WFP Ethiopia Market Watch, March 2022



• Inflation: Ethiopia’s inflation remained in two digits for the last three years, despite government efforts to contain inflation to a single digit. The headline inflation slightly reduced from 34.5 percent in January 2022 to 33.6 percent in February 2022; however, food inflation increased primarily driven by surging bread and cereals, and fats and oil indexes, rising food inflation from 39.9 percent in January 2022 to 41.9 percent in February, the second highest rate in a decade. The highest food inflation for February 2022 were recorded in Harari (49.9 percent), Gambela (48.3 percent), and Benishangul Gumuz (47.7 percent).

• Exchange rates: the National Bank of Ethiopia has slowed down the rate of creeping devaluation in February and March, with 1USD for ETB 50.92 by March. On the parallel market, 1USD was exchanged for ETB 64 in February 2022.

• Implication of the war in Ukraine on food security in Ethiopia: prices of fuel, food (wheat and vegetable oil), fertilizers, steel and iron have increased in the international markets since the war started. Ethiopia imports large amounts of wheat, with about 25 percent of domestic demand for wheat met through imports. The price transmission of wheat from global market is expected to be severe in Somali region. The price of fertilizer has nearly tripled, which may constrain farmers from using fertilizer, with negative repercussions on production and food prices. The elevation of the prices of iron and steel is expected to dampen employment opportunities in the construction sector. As the Government of Ethiopia (GoE) is moving away from fuel subsidy, a surge in fuel pump prices will further escalate the cost of living, both through food prices and supply chain-related fuel costs.

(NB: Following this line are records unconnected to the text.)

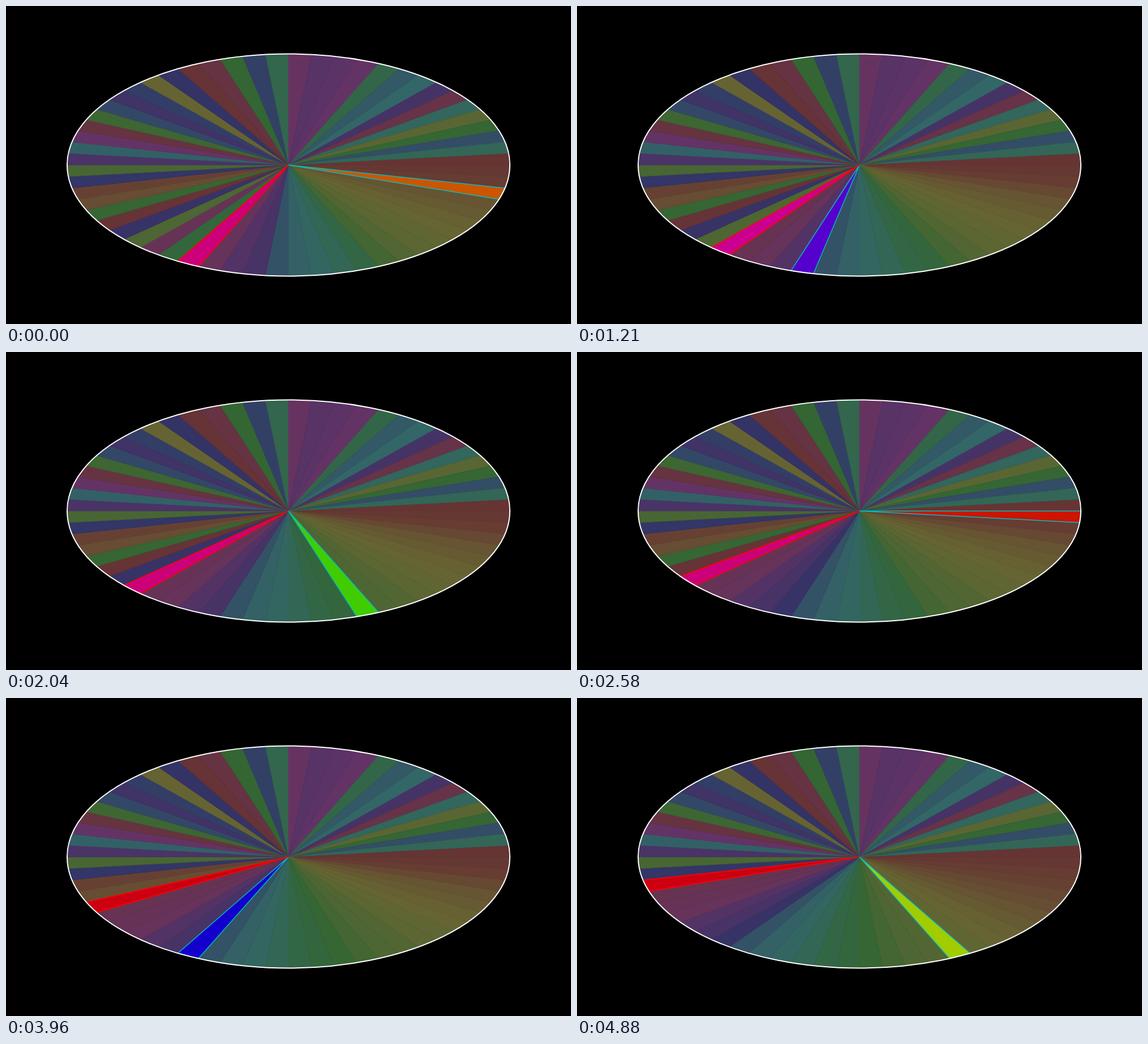
An HTML page that plays this animation: 998x561 px, repeating every 4930 ms.

```html
<!DOCTYPE html>
<html lang="en">
<head>
<meta charset="utf-8">
<title>Insertion sort wheel</title>
<style>
  html, body { margin: 0; width: 100%; height: 100%; overflow: hidden; background: #000; }
  svg { display: block; width: 100%; height: 100%; }
</style>
</head>
<body>
<svg id="stage" viewBox="0 0 998 561"></svg>
<script>
const LOOP = 4930, FRAME = 1000 / 24, LAST_FRAME = 117;
const CX = 499, CY = 280.5, RX = 391, RY = 196;

// Hue of each slice, clockwise from the one just above the right-hand axis.
const HUES = [
  1, 6, 10, 25, 39, 46, 53, 58, 67, 73, 84, 101, 140, 159, 173,
  186, 203, 265, 278, 314, 324, 130, 317.6, 89, 246, 355, 117, 30, 17, 236,
  95, 267, 187, 298, 345, 108, 215, 255, 227, 57, 240, 356, 341, 120, 225,
  150, 306, 282, 288, 298, 145, 197, 180, 262, 335, 168, 75, 118, 210, 162
];

// [frame, comparisons done]; the display stalls briefly after the first.
const PACE = [[0, 0], [1, 3], [9, 3], [10, 22], [29, 69], [49, 119], [62, 151],
  [81, 198], [95, 233], [113, 276], [117, 286]];

const stage = document.getElementById('stage');

function add(tag, attrs) {
  const node = document.createElementNS('http://www.w3.org/2000/svg', tag);
  set(node, attrs);
  stage.appendChild(node);
  return node;
}

function set(node, attrs) {
  for (const name in attrs) node.setAttribute(name, attrs[name]);
}

function rim(index) {
  const angle = (index - 1) * Math.PI * 2 / HUES.length;
  return `${(CX + RX * Math.cos(angle)).toFixed(2)} ${(CY + RY * Math.sin(angle)).toFixed(2)}`;
}

const wedge = index => `M${CX} ${CY}L${rim(index)}L${rim(index + 1)}Z`;
const dim = hue => `hsl(${hue}, 33.3%, 30%)`;
const bright = hue => `hsl(${hue}, 100%, 40%)`;

const slices = HUES.map((hue, i) => add('path', { d: wedge(i), 'stroke-width': 0.5 }));
const probe = add('path', { stroke: '#00bebe', 'stroke-width': 1.5, 'stroke-linejoin': 'bevel' });
const current = add('path', { stroke: '#ff0000', 'stroke-width': 1.7, 'stroke-linejoin': 'bevel' });
add('ellipse', { cx: CX, cy: CY, rx: RX, ry: RY, fill: 'none', stroke: '#fff', 'stroke-width': 2 });

function stepAt(frame) {
  const k = Math.max(1, PACE.findIndex(([f]) => f >= frame));
  const [f0, s0] = PACE[k - 1], [f1, s1] = PACE[k];
  return Math.floor(s0 + (s1 - s0) * (frame - f0) / (f1 - f0) + 1e-6);
}

// Scan up to the insertion point, insert, then scan the same prefix again.
function sortTo(steps) {
  const hues = HUES.slice();
  let i = 20, j = 3;
  while (steps-- > 0) {
    if (hues[j] > hues[i]) {
      hues.splice(j, 0, hues.splice(i, 1)[0]);
      j = 0;
    } else if (++j === i) {
      i++;
      j = 0;
    }
  }
  return { hues, i, j };
}

function draw(time) {
  const frame = Math.min(LAST_FRAME, Math.floor((time + 5) / FRAME));
  const { hues, i, j } = sortTo(stepAt(frame));
  slices.forEach((slice, k) => set(slice, { fill: dim(hues[k]), stroke: dim(hues[k]) }));
  set(probe, { d: wedge(j), fill: bright(hues[j]) });
  set(current, { d: wedge(i), fill: bright(hues[i]) });
}

const start = performance.now();
function tick() {
  draw((performance.now() - start) % LOOP);
  requestAnimationFrame(tick);
}
tick();
</script>
</body>
</html>
```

• Prices in conflict affected areas in Northern Ethiopia: When compared to prices in Dessie (reference market), the prices of maize, sorghum, and wheat grain are 51, 39, and 21 percent higher in Mekelle. Imported items such as rice and edible oil are being sold at prices that are 166 and 141 percent higher. A similar trend was recorded in Afar in Sekota and Chifra markets, with higher prices for maize and sorghum observed when compared with Dessie markets.

• Terms of Trade (measure of purchasing power): in February 2022, an average sized goat in Kebridehar market of Somali region could only fetch 62 Kgs of maize compared to the 118 kgs at the same time last year, while only 54 kgs of wheat flour could be bought relative to 79 kg in February 2021.

• Market and food security outlook: Underpinned by the disruption due to the war in Ukraine, the broad supply of money to finance the budget deficit, the production loss and trade disruption due to the ongoing conflict in Northern Ethiopia, the anticipated spike in fuel pump prices and the upward tendency in the prices of food and non-food commodities (including fertilizer, steel and iron, vegetable oil, etc) in the international market is expected to drive inflation even to higher levels which worsens the food access among market reliant households.